During this time is usually when I reach out to executives inside large companies to catch up, listen to trends, and get a pulse on what they're thinking for the following year. This year, more than ever, I am hearing a very consistent theme:
Training Needs To Apply Directly To Business Outcomes
When I'm talking with perspective customers, I often have to reference economic game theory, behavioral economics, and game mechanics. You can practically hear them fog over in boredom and discomfort about where the discussion is going. A couple sentences later, most are very interested in what all this means, why/how it applies, and how it can actually be used. This is a short article about what,why, and how. Here goes:Read More…
Huffington Post did a piece based on an article I wrote some time back. Hope you enjoy this:
If you’re like most people, you probably see Human Resources as the department that takes care of a company’s employees. It makes sure that the company is in compliance with policies and procedures. It’s there to ensure that each employee is treated fairly.
Pretty cut and dry, right?
But what if Human Resources had more to offer to an organization? What if it had a more prominent role in shaping the overall direction of the company?
You can read the full article here: http://m.huffpost.com/us/entry/12316264
I've been creating business simulations for a pretty long time. Over 15 years, but over 13 years creating simulations for Fortune 500 companies. This has translated into over 100 custom sims and too many to count tailored of off the shelf solutions. Equally importantly, I've facilitated probably well over 500 programs for executives world wide. Some companies include Boeing, Caterpillar, Astrazenecca, Orbitz, McDonalds, and a ton more.

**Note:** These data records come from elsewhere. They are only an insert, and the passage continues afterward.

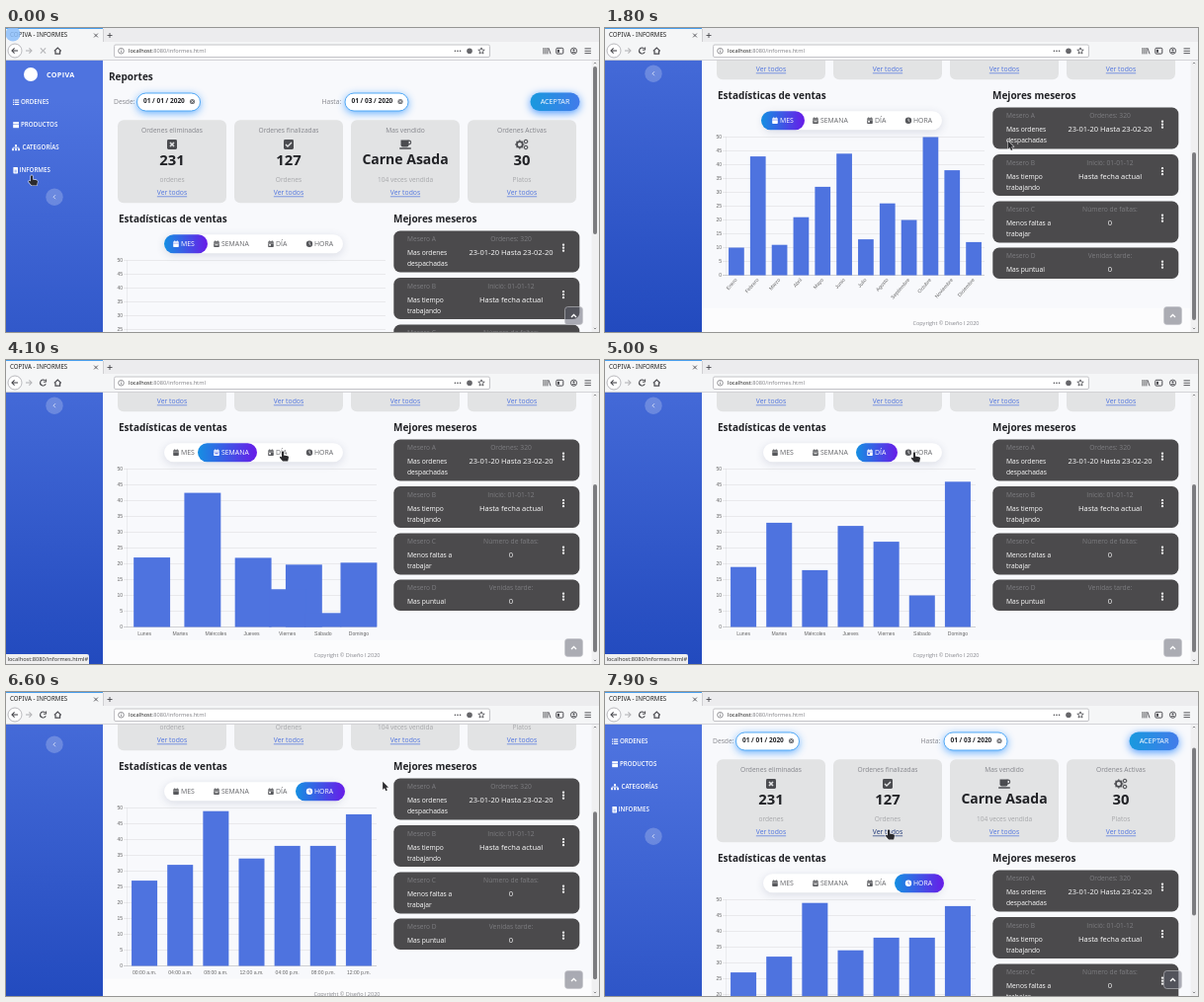
These frames come from a looping animation (600x308 px, 8000 ms). An HTML page with a canvas:

```html
<!DOCTYPE html>
<html lang="es">
<head>
<meta charset="utf-8">
<title>Informes</title>
<style>
html, body { margin: 0; width: 600px; height: 308px; overflow: hidden; background: #f8f9fc; }
canvas { display: block; }
</style>
</head>
<body>
<canvas id="stage" width="600" height="308"></canvas>
<script>
const ctx = document.getElementById('stage').getContext('2d');
const LOOP = 8000, TOP = 33;
const UI = '"Open Sans", sans-serif';
const CHROME = '"Noto Sans", sans-serif';
const CHART = '"Liberation Sans", sans-serif';
const BLUE = '#4e73df', INK = '#212226', GRAY = '#85868c';

const clamp = v => Math.max(0, Math.min(1, v));
const mix = (a, b, p) => a + (b - a) * p;
const smooth = p => p * p * (3 - 2 * p);
const outQuart = p => 1 - (1 - clamp(p)) ** 4;

// Interpolates rows of [time, ...values].
function track(keys, t) {
  const i = keys.findIndex(k => k[0] > t);
  if (i === 0) return keys[0].slice(1);
  if (i < 0) return keys[keys.length - 1].slice(1);
  const a = keys[i - 1], b = keys[i];
  const p = smooth((t - a[0]) / (b[0] - a[0]));
  return a.slice(1).map((v, n) => mix(v, b[n + 1], p));
}

function text(str, x, y, size, color = INK, { align = 'left', weight = 400, family = UI, spacing = 0 } = {}) {
  ctx.font = `${weight} ${size}px ${family}`;
  ctx.letterSpacing = spacing + 'px';
  ctx.textAlign = align;
  ctx.textBaseline = 'middle';
  ctx.fillStyle = color;
  ctx.fillText(str, x, y);
  return ctx.measureText(str).width;
}

function rect(x, y, w, h, color) {
  ctx.fillStyle = color;
  ctx.fillRect(x, y, w, h);
}

function round(x, y, w, h, r, fill, stroke, shadow) {
  ctx.save();
  if (shadow) { ctx.shadowColor = shadow; ctx.shadowBlur = 8; ctx.shadowOffsetY = 2; }
  ctx.beginPath();
  ctx.roundRect(x, y, w, h, r);
  ctx.fillStyle = fill;
  ctx.fill();
  ctx.restore();
  if (stroke) { ctx.strokeStyle = stroke; ctx.lineWidth = 1; ctx.stroke(); }
}

function disc(x, y, r, fill) {
  ctx.beginPath();
  ctx.arc(x, y, r, 0, 7);
  ctx.fillStyle = fill;
  ctx.fill();
}

function ring(x, y, r, color, width = 1, from = 0, to = 7) {
  ctx.beginPath();
  ctx.arc(x, y, r, from, to);
  ctx.strokeStyle = color;
  ctx.lineWidth = width;
  ctx.stroke();
}

function line(points, color, width = 1) {
  ctx.beginPath();
  points.forEach(([x, y]) => ctx.lineTo(x, y));
  ctx.strokeStyle = color;
  ctx.lineWidth = width;
  ctx.stroke();
}

function cross(x, y, r, color, width = 1) {
  line([[x - r, y - r], [x + r, y + r]], color, width);
  line([[x - r, y + r], [x + r, y - r]], color, width);
}

function sweep(x0, x1, from, to) {
  const g = ctx.createLinearGradient(x0, 0, x1, 0);
  g.addColorStop(0, from);
  g.addColorStop(1, to);
  return g;
}

// ---- icons ----
const icons = {
  list(x, y, c) {
    for (const d of [-2.2, 0, 2.2]) { rect(x - 3, y + d - .5, 1.2, 1.1, c); rect(x - 1.2, y + d - .5, 4.4, 1.1, c); }
  },
  box(x, y, c) { rect(x - 2.8, y - 3, 5.8, 2.3, c); rect(x - 2.8, y - .2, 5.8, 3.2, c); },
  tree(x, y, c) {
    rect(x - 1, y - 3, 2, 2, c);
    for (const d of [-3, 0, 3]) rect(x + d - 1, y + 1, 2, 2, c);
    line([[x - 3, y + 1], [x - 3, y], [x + 3, y], [x + 3, y + 1]], c, .7);
    line([[x, y - 1], [x, y + 1]], c, .7);
  },
  file(x, y, c) {
    round(x - 2.6, y - 3.2, 4.6, 6.4, .6, c);
    line([[x - 1.4, y], [x + .9, y]], BLUE, .6);
    line([[x - 1.4, y + 1.6], [x + .9, y + 1.6]], BLUE, .6);
  },
  calendar(x, y, c, mark) {
    round(x - 2.8, y - 2.4, 5.6, 5.6, .7, c);
    rect(x - 1.7, y - 3.3, .9, 1.3, c);
    rect(x + .8, y - 3.3, .9, 1.3, c);
    rect(x - 2.8, y - .9, 5.6, .5, mark);
  },
  week(x, y, c, mark) {
    icons.calendar(x, y, c, mark);
    rect(x - 1.6, y + .6, 3.2, 1, mark);
  },
  day(x, y, c, mark) {
    icons.calendar(x, y, c, mark);
    rect(x - 1.8, y + .3, 1.7, 1.7, mark);
  },
  clock(x, y, c, mark) {
    disc(x, y, 3.2, c);
    line([[x, y - 2], [x, y + .2], [x + 1.3, y + 1]], mark, .7);
  },
  remove(x, y, c) { round(x - 5, y - 5, 10, 10, 1.4, c); cross(x, y, 2, '#e2e3e4', 1.6); },
  check(x, y, c) {
    round(x - 5, y - 5, 10, 10, 1.4, c);
    line([[x - 3, y], [x - 1, y + 2], [x + 3, y - 2]], '#e2e3e4', 1.4);
  },
  cup(x, y, c) {
    round(x - 4.5, y - 4.5, 8, 7, [0, 0, 2, 2], c);
    ring(x + 3.8, y - 2, 1.9, c, 1.1);
    round(x - 6, y + 3.3, 12, 1.5, .7, c);
  },
  gears(x, y, c) {
    for (const [dx, dy, r] of [[-2.2, 0, 2.9], [4, -3, 1.6], [4, 3, 1.6]]) {
      ring(x + dx, y + dy, r, c, r * .6);
      for (let i = 0; i < 8; i++) {
        const a = i * Math.PI / 4;
        disc(x + dx + Math.cos(a) * r * 1.4, y + dy + Math.sin(a) * r * 1.4, r * .24, c);
      }
    }
  }
};

// ---- timeline ----
const scrollKeys = [[940, 0], [1200, 67], [1650, 125], [6520, 125], [6600, 118], [7050, 70], [7550, 25]];
const cursorKeys = [
  [100, 26, 149], [900, 318, 142], [1350, 319, 141], [1900, 416, 112], [2250, 416, 100], [2750, 183, 91],
  [2980, 183, 91], [3100, 243, 90], [3930, 239, 90], [4100, 280, 92], [4900, 278, 92], [5000, 313, 93],
  [5900, 315, 93], [6350, 382, 90], [6900, 380, 92], [7650, 290, 138], [7900, 287, 139]
];
const pillKeys = [[0, 160], [1200, 158], [2900, 158], [3050, 155]];
const topButtonKeys = [[0, 1], [350, 1], [750, 0], [1150, 0], [1250, .12], [1650, 1]];

const days = ['Lunes', 'Martes', 'Miércoles', 'Jueves', 'Viernes', 'Sábado', 'Domingo'];
const months = ['Enero', 'Febrero', 'Marzo', 'Abril', 'Mayo', 'Junio', 'Julio', 'Agosto',
  'Septiembre', 'Octubre', 'Noviembre', 'Diciembre'];
const hours = ['00:00 a.m.', '04:00 a.m.', '08:00 a.m.', '12:00 a.m.', '04:00 p.m.', '08:00 p.m.', '12:00 p.m.'];
const charts = [
  { at: 120, base: 375, right: 384, labels: months, data: [10, 43, 11, 21, 32, 44, 13, 26, 20, 50, 38, 12] },
  { at: 3000, base: 395, right: 375, labels: [1, 2, 3, 4].map(n => 'Semana ' + n), data: [24.4, 50, 25, 10] },
  { at: 3965, base: 395, right: 375, labels: days, data: [19, 33, 18, 32, 27, 10, 46] },
  { at: 5060, base: 395, right: 375, labels: hours, data: [27, 32, 49, 34, 38, 38, 48] }
];
const tabs = [
  { name: 'MES', icon: 'calendar', x: 172, from: 160, w: 44, at: 0 },
  { name: 'SEMANA', icon: 'week', x: 213, from: 194, w: 60, at: 3930 },
  { name: 'DÍA', icon: 'day', x: 268, from: 254, w: 42, at: 4930 },
  { name: 'HORA', icon: 'clock', x: 307, from: 293, w: 50, at: 5850 }
];
const cards = [
  ['Ordenes eliminadas', 'remove', '231', 'ordenes'],
  ['Ordenes finalizadas', 'check', '127', 'Ordenes'],
  ['Mas vendido', 'cup', 'Carne Asada', '104 veces vendida'],
  ['Ordenes Activas', 'gears', '30', 'Platos']
];
const waiters = [
  ['A', 205, 'Ordenes: 320', '23-01-20 Hasta 23-02-20', 'Mas ordenes', 'despachadas'],
  ['B', 252.5, 'Inició: 01-01-12', 'Hasta fecha actual', 'Mas tiempo', 'trabajando'],
  ['C', 300, 'Número de faltas:', '0', 'Menos faltas a', 'trabajar'],
  ['D', 347, 'Venidas tarde:', '0', 'Mas puntual']
];
const current = (list, t) => list.reduce((n, item, i) => item.at <= t ? i : n, 0);

// ---- page ----
function sidebar() {
  const g = ctx.createLinearGradient(0, TOP, 0, 433);
  g.addColorStop(.1, BLUE);
  g.addColorStop(1, '#224abe');
  rect(0, TOP - 2, 98, 404, g);
  disc(25, 46.5, 7, '#fff');
  text('COPIVA', 41, 47.3, 7.2, '#fff', { weight: 700, spacing: .35 });
  [['list', 'ORDENES'], ['box', 'PRODUCTOS'], ['tree', 'CATEGORÍAS'], ['file', 'INFORMES']].forEach(([icon, name], i) => {
    const y = 74.7 + i * 23;
    icons[icon](10, y, '#fff');
    text(name, icon === 'tree' ? 16.5 : icon === 'file' ? 13.5 : 15, y, 6.2, '#fff', { weight: 600 });
  });
  disc(49, 170.7, 8.7, 'rgba(255,255,255,.22)');
  line([[50, 168.7], [48, 170.7], [50, 172.7]], 'rgba(255,255,255,.65)', 1);
}

function dateField(label, x, value) {
  text(label, x, 74.3, 6.7, GRAY);
  round(x + 23.5, 65.5, 64, 18, 9, '#fff', '#55aaf5', 'rgba(50,150,255,.8)');
  text(value, x + 30, 74.2, 6.5, INK, { weight: 700 });
  disc(x + 79.5, 74, 2.6, '#747579');
  cross(x + 79.5, 74, 1, '#fff', .8);
}

function filters() {
  text('Reportes', 104, 49.5, 10, INK, { weight: 700 });
  dateField('Desde:', 109, '01 / 01 / 2020');
  dateField('Hasta:', 319.5, '01 / 03 / 2020');
  round(530.5, 65, 50, 18.5, 9.2, sweep(530, 581, '#1899de', '#427bea'), null, 'rgba(50,140,255,.9)');
  text('ACEPTAR', 555.5, 74.6, 7.2, '#fff', { align: 'center' });
}

function summary(t) {
  const center = { align: 'center' };
  cards.forEach(([title, icon, value, unit], i) => {
    const x = 113 + i * 118, mid = x + 55;
    round(x, 92.7, 110, 84, 6, '#e2e3e4');
    text(title, mid, 103.3, 6.65, GRAY, center);
    icons[icon](mid, 117.5, '#4b4c50');
    text(value, mid, 134.2, i === 2 ? 14 : 14.8, INK, { align: 'center', weight: 700 });
    text(unit, mid, 153.3, 6.6, '#a6a7aa', center);
    const color = i === 1 && t > 7700 ? '#1c3576' : BLUE;
    const w = text('Ver todos', mid, 167, 6.8, color, center);
    rect(mid - w / 2, 170, w, .7, color);
  });
}

function tabBar(t) {
  round(160, 208.7, 181, 19, 9.5, '#fff', null, 'rgba(60,70,110,.17)');
  const active = current(tabs, t);
  tabs.forEach((tab, i) => {
    const on = i === active;
    const x = i ? tab.from : track(pillKeys, t)[0];
    if (on) round(x, 208.7, tab.w, 19, 9.5, sweep(x, x + tab.w, '#158fe2', '#681ce8'));
    icons[tab.icon](tab.x, 218.2, on ? '#fff' : '#57585c', on ? '#3f59e4' : '#fff');
    text(tab.name, tab.x + 5, 218.4, 6.9, on ? '#fff' : '#66676b');
  });
}

function layout(chart) {
  const pitch = (chart.right - 122) / chart.data.length;
  const unit = (chart.base - 235) / 50;
  return chart.data.map((v, i) => ({ x: 122 + pitch * (i + .5), w: pitch * .72, y: chart.base - v * unit, base: chart.base }));
}

function salesChart(t) {
  const n = current(charts, t), chart = charts[n];
  const step = (chart.base - 235) / 10;
  for (let i = 0; i <= 10; i++) {
    const y = 235 + i * step;
    rect(119, y - .25, chart.right - 119, .6, i === 10 ? 'rgba(0,0,0,.28)' : 'rgba(0,0,0,.11)');
    text(String(50 - i * 5), 118, y, 5, '#666', { align: 'right', family: CHART });
  }
  rect(122, 235, .5, chart.base - 235, 'rgba(0,0,0,.11)');

  const next = layout(chart), prev = n ? layout(charts[n - 1]) : [];
  const p = outQuart((t - chart.at) / 1000);
  next.forEach((bar, i) => {
    const old = prev[i] || { x: bar.x, w: n ? prev[0].w : bar.w, y: bar.base, base: bar.base };
    const w = mix(old.w, bar.w, p), y = mix(old.y, bar.y, p);
    rect(mix(old.x, bar.x, p) - w / 2, y, w, mix(old.base, bar.base, p) - y, BLUE);
    const style = { align: n ? 'center' : 'right', family: CHART };
    ctx.save();
    ctx.translate(bar.x, n ? 402.3 : 379);
    if (!n) ctx.rotate(-.85);
    text(chart.labels[i], 0, 0, 5.1, '#666', style);
    ctx.restore();
  });
}

function waiterList() {
  const center = { align: 'center' };
  waiters.forEach(([letter, y, note, value, ...reason]) => {
    round(392.3, y, 188, reason[1] ? 42 : 31.5, 6.5, '#4b4a4c');
    text('Mesero ' + letter, 406, y + 9, 6.6, '#7d7d80');
    text(note, 511, y + 9, 6.7, '#7d7d80', center);
    text(value, 511, y + 23, 7.5, '#fff', center);
    reason.forEach((s, i) => text(s, 406, y + 23.1 + i * 10.8, 6.7, '#fff'));
    for (const d of [-3, 0, 3]) disc(564, y + 17.2 + d, 1.15, '#fff');
  });
}

function page(t, scroll) {
  ctx.save();
  ctx.beginPath();
  ctx.rect(0, TOP - 1, 600, 308);
  ctx.clip();
  ctx.translate(0, .5 - scroll);
  rect(98, 0, 502, 440, '#f8f9fc');
  rect(98, 408, 502, 26, '#fcfcfd');
  sidebar();
  filters();
  summary(t);
  text('Estadísticas de ventas', 114, 193.7, 10, INK, { weight: 700 });
  text('Mejores meseros', 392, 193.7, 10, INK, { weight: 700 });
  tabBar(t);
  salesChart(t);
  waiterList();
  text('Copyright © Diseño l 2020', 345, 424.3, 5.5, GRAY, { align: 'center' });
  ctx.restore();
}

// ---- browser ----
function overlays(t, scroll) {
  ctx.globalAlpha = track(topButtonKeys, t)[0];
  round(565.5, 282.5, 18, 18, 3, 'rgba(90,92,105,.5)', 'rgba(195,195,200,.6)');
  line([[572, 293], [574.5, 290.5], [577, 293]], '#fff', 1.3);
  ctx.globalAlpha = 1;
  rect(592.5, TOP - 1, 7.5, 276, '#f0f0f1');
  round(594, 39 + scroll * .696, 4, 170, 2, '#7c7c7f');
  line([[594.8, 36.2], [596, 35], [597.2, 36.2]], '#77777a', .8);
  line([[594.8, 303.8], [596, 305], [597.2, 303.8]], '#77777a', .8);
  if (t > 2750 && t < 5950) {
    round(0, 298, 84, 10, [0, 2, 0, 0], '#efeff0');
    text('localhost:8080/informes.html#', 1.5, 303.7, 5.65, '#333', { family: CHROME });
  }
}

function browserBar(t) {
  const dark = '#4a4a4f', pale = '#b5b5b8', loading = t < 250;
  rect(0, 0, 600, 15, '#ececee');
  rect(0, 0, 98, 15, '#f5f6f7');
  rect(0, 0, 98, 1, '#4aa0ee');
  rect(98, 1, .7, 13, '#c4c4c8');
  line([[102.5, 7.5], [107.5, 7.5]], dark, .9);
  line([[105, 5], [105, 10]], dark, .9);
  rect(0, 14, 600, 18.5, '#f5f6f7');
  rect(0, 32, 600, .8, '#ccccd0');
  text('COPIVA - INFORMES', 4, 7.7, 6.2, '#222', { family: CHROME });
  if (t < 350) {
    ctx.globalAlpha = clamp((350 - t) / 250);
    disc(7, 6, 7.5, 'rgba(140,190,250,.85)');
    ctx.globalAlpha = 1;
  }
  cross(91, 7.5, 1.9, dark, .9);

  disc(9, 23, 7, '#fff');
  ring(9, 23, 7, '#a8a8ac', .8);
  line([[12, 23], [6, 23]], dark, 1.1);
  line([[8.6, 20.4], [6, 23], [8.6, 25.6]], dark, 1.1);
  line([[20, 23], [26, 23]], pale, 1.1);
  line([[23.4, 20.4], [26, 23], [23.4, 25.6]], pale, 1.1);
  if (loading) cross(37.5, 23, 2.6, pale, 1.1);
  else {
    ring(37.5, 23, 2.9, dark, 1.1, .4, 5.5);
    line([[40.6, 19.5], [40.6, 22.2], [38, 22.2]], dark, 1);
  }
  line([[48.8, 23.4], [52.3, 20], [55.8, 23.4]], dark, 1.2);
  line([[50, 23], [50, 26.2], [54.6, 26.2], [54.6, 23]], dark, 1.2);

  round(109.5, 17, 380, 12.5, 1.5, '#fff', '#c3c3c7');
  ring(116.5, 23.2, 2.8, '#77777b', .8);
  rect(116.1, 22.8, .8, 2, '#77777b');
  rect(116.1, 21.4, .8, .8, '#77777b');
  const w = text('localhost', 124, 23.5, 5.65, '#222', { family: CHROME });
  text(':8080/informes.html', 124 + w, 23.5, 5.65, '#85858a', { family: CHROME });
  for (const d of [-2.6, 0, 2.6]) disc(457 + d, 23.2, .8, dark);
  disc(469, 23.2, 2.8, '#66666a');
  ctx.beginPath();
  for (let i = 0; i < 10; i++) {
    const a = i * Math.PI / 5 - Math.PI / 2, r = i % 2 ? 1.5 : 3.4;
    ctx.lineTo(481 + Math.cos(a) * r, 23.3 + Math.sin(a) * r);
  }
  ctx.closePath();
  ctx.strokeStyle = dark;
  ctx.lineWidth = .8;
  ctx.stroke();

  for (const x of [543.5, 545.5, 547.5]) rect(x, 20, .9, 6.4, dark);
  line([[549, 20.3], [551, 26.3]], dark, .9);
  round(556.8, 20.3, 7, 5.8, 1, '#f5f6f7', dark);
  rect(558, 21.8, 2, 3, dark);
  ring(574.5, 23.2, 3.1, dark, .9);
  disc(574.5, 22.3, 1.1, dark);
  rect(572.7, 24.2, 3.6, 1, dark);
  for (const d of [-2.4, 0, 2.4]) rect(585.5, 22.8 + d, 6.4, .9, dark);
}

function cursor(t) {
  const [x, y] = track(cursorKeys, t);
  const hand = t < 250 || (t > 950 && t < 1450) || (t > 2700 && t < 6000) || t > 7550;
  ctx.save();
  ctx.translate(x, y);
  ctx.lineJoin = 'round';
  const shape = new Path2D(hand
    ? 'M-1 1Q0-.6 1 1V4.4L5 5.2Q6 5.5 6 6.5L5.2 10.5H0L-3 7Q-3.4 5.6-2 5.8L-1 6.6Z'
    : 'M0 0V8.2L1.9 6.5L3.2 9.4L4.7 8.7L3.4 5.9H5.9Z');
  ctx.strokeStyle = 'rgba(255,255,255,.75)';
  ctx.lineWidth = 1.2;
  ctx.stroke(shape);
  ctx.fillStyle = '#2b2b2e';
  ctx.fill(shape);
  ctx.restore();
}

function draw(t) {
  const [scroll] = track(scrollKeys, t);
  page(t, scroll);
  overlays(t, scroll);
  browserBar(t);
  cursor(t);
}

const start = performance.now();
function tick() {
  draw((performance.now() - start) % LOOP);
  requestAnimationFrame(tick);
}
tick();
</script>
</body>
</html>
```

There are things I've learned that are probably worth sharing. Let's have a look at three lessons. Why three, because it feels balanced.